It all changed about a month ago, after I attended IATEFL. As I have mentioned in this blog, this year’s IATEFL Conference (and a few of the talks I attended) left me with a sense of direction. With a feeling of more freedom. Freedom of being a teacher. Freedom of doing what I think is best for my students, no matter what approach is in vogue, or is adopted by the school where I teach. (You can read more about this feeling with my post IATEFL post).

Well, ever since I came back from the conference I have noticed myself stopping my impulsive recasting more and more. Not only because of the talks I attended but even more so for the conversations I had on the topic. Better (?) yet, I have seen myself consciously pointing out the student’s mistake (not when fluency is the objective, unless fluency is prevented by accuracy – or lack of accuracy preventing proper understanding) by saying: “the correct way to say this is…” or  “That is not correct. Why don’t you say…”. And you know what? It works! After doing that for a couple of weeks a few students voiced their feeling I had been correcting them more – and their approval of it. So I asked them (even the groups who hadn’t expressed their noticing of my change in behavior) if they preferred it that way – and I explained recasting (the previous method) – and they said that most times when I recasted they didn’t notice they were being corrected. But when I pointed it out they did, and they liked it better. They felt more progress, more learning. At the same time, a few students recognise recasting and see it as a correction. But in my case, these are a minority.
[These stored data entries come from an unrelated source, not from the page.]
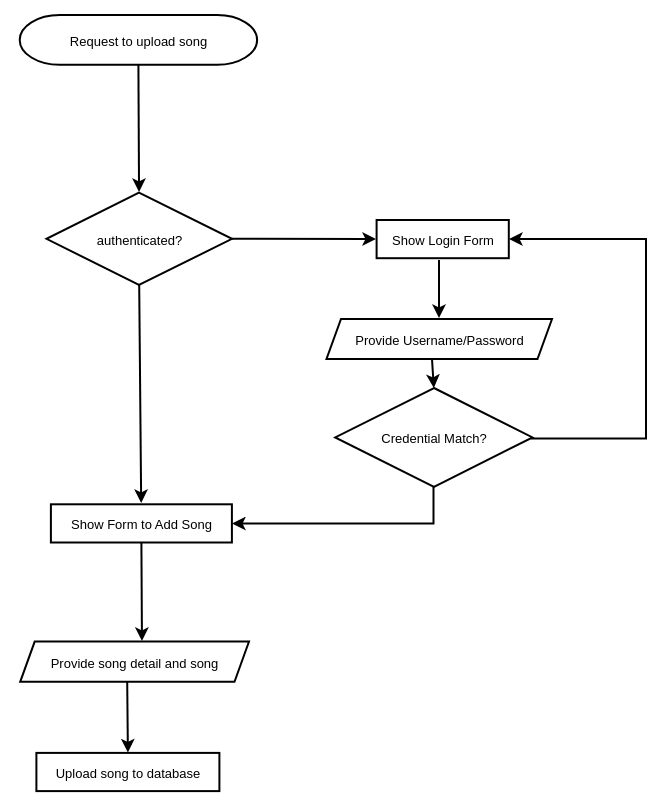
<!DOCTYPE html>
<html lang="en">
<head>
<meta charset="utf-8">
<title>Song upload flowchart</title>
<style>
:root { --ink: #000; --paper: #fff; }
* { box-sizing: border-box; }
html, body { margin: 0; }
body { width: 664px; height: 804px; overflow: hidden; background: var(--paper); }
.flowchart { position: relative; width: 664px; height: 804px; overflow: hidden; color: var(--ink); font: 13px/15px "Liberation Sans", Arial, sans-serif; }
.shapes { position: absolute; inset: 0; display: block; }
.outlines { fill: var(--paper); stroke: var(--ink); stroke-width: 2; stroke-miterlimit: 10; }
.connectors { fill: none; stroke: var(--ink); stroke-width: 2; stroke-miterlimit: 10; }
.arrowhead { fill: var(--ink); }
.node { position: absolute; display: flex; align-items: center; justify-content: center; padding-top: 2px; white-space: nowrap; }
.request { left: 20px; top: 15px; width: 237px; height: 50px; }
.authenticated { left: 47px; top: 193px; width: 185px; height: 92px; }
.login-form { left: 377px; top: 220px; width: 132px; height: 38px; }
.credentials { left: 327px; top: 319px; width: 225px; height: 40px; }
.match { left: 335px; top: 388px; width: 198px; height: 98px; }
.song-form { left: 51px; top: 504px; width: 181px; height: 38px; }
.song-detail { left: 20px; top: 642px; width: 229px; height: 40px; }
.upload { left: 37px; top: 753px; width: 182px; height: 38px; }
</style>
</head>
<body>
<main class="flowchart">
  <svg class="shapes" width="664" height="804" viewBox="0 0 664 804" aria-hidden="true">
    <defs>
      <marker id="arrow" markerUnits="userSpaceOnUse" markerWidth="14" markerHeight="14" refX="4" refY="7" orient="auto">
        <path class="arrowhead" d="M0 0L14 7L0 14L3.5 7Z"/>
      </marker>
    </defs>
    <g class="outlines">
      <rect x="19.7" y="15" width="237.4" height="49.8" rx="40" ry="25"/>
      <polygon points="139,192.6 232,238.8 139,285 46.5,238.8"/>
      <rect x="376.6" y="220" width="132.2" height="38.2"/>
      <polygon points="341,319 552,319 537.5,359 326.5,359"/>
      <polygon points="434,388 532.5,437.4 434,486.8 335.2,437.4"/>
      <rect x="50.9" y="504.3" width="181" height="38.2"/>
      <polygon points="34.7,641.6 249,641.6 234.5,681.8 20.2,681.8"/>
      <rect x="36.4" y="752.9" width="183" height="38.2"/>
    </g>
    <g class="connectors" marker-end="url(#arrow)">
      <path d="M138.4 65L139 182" marker-end="url(#arrow)"/>
      <path d="M232 238.8L366 239" marker-end="url(#arrow)"/>
      <path d="M139.2 285L141.1 493" marker-end="url(#arrow)"/>
      <path d="M439 260V308" marker-end="url(#arrow)"/>
      <path d="M432 359L433.2 378" marker-end="url(#arrow)"/>
      <path d="M531 438.4H646V239H519" marker-end="url(#arrow)"/>
      <path d="M433.5 487V523.5H242" marker-end="url(#arrow)"/>
      <path d="M141.4 543L141.9 631" marker-end="url(#arrow)"/>
      <path d="M127.2 682L127.8 742.5" marker-end="url(#arrow)"/>
    </g>
  </svg>
  <div class="node request">Request to upload song</div>
  <div class="node authenticated">authenticated?</div>
  <div class="node login-form">Show Login Form</div>
  <div class="node credentials">Provide Username/Password</div>
  <div class="node match">Credential Match?</div>
  <div class="node song-form">Show Form to Add Song</div>
  <div class="node song-detail">Provide song detail and song</div>
  <div class="node upload">Upload song to database</div>
</main>
</body>
</html>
My point in this post is actually a question to ELT teachers worldwide: Do you feel your students pick up recasting? Because I feel most of mine don’t. And yes, some students might be (initially at least) a bit taken aback by a blunt/on-the-spot correction. But my feeling is that at least this way they understand they did not effectively communicate, and may be more aware of the mistake on other opportunities.

I was observed by a teacher trainee (who is taking classes at the Teacher Education program we have in the school I teach) on a class recently (in an A2 group) and at the end she asked if the way I corrected the students did not embarrass or shy them away from speaking in class. Knowing where she was coming from (taking a basic Teacher training course) I asked her if she was wondering why I had done explicit correction instead of recasting with the group, because I know recasting is the oral correction tool of the communicative approach. She said I was right and asked me to justify my choice it. I asked her if she thought recast worked with everyone – a question she didn’t immediately answer, but rather just stood there, looking pensive . I said that I tried to use it with the students I sensed it worked and I used direct correction with the others. I mentioned articles and studies and conversations I’ve had. She was happy (and relieved) to hear what I said. And so were other teachers that have observed me and approached me.

It seems people are waking up to students’ individual learning styles and needs. But how feasible it is when you have a large classroom? A multilingual, multicultural classroom? Does size matter in this case? Does anything?

 

I plan on conducting an experiment. A simple one. I have two very similar classes (same level, similar number of students – around 13 years old, A2 level). This week I’ll try to only correct their oral production by recasting on the first group and only by doing direct correction on the second. Then, on the end of each last class, I’ll ask them to reflect upon whether they felt / knew they had made any mistakes while speaking in that class (this will be done in writing, on little slips of paper, so that the students feel comfortable at being honest). I’m curious to see what I get! Stay tuned for the next episode on the recasting saga! :)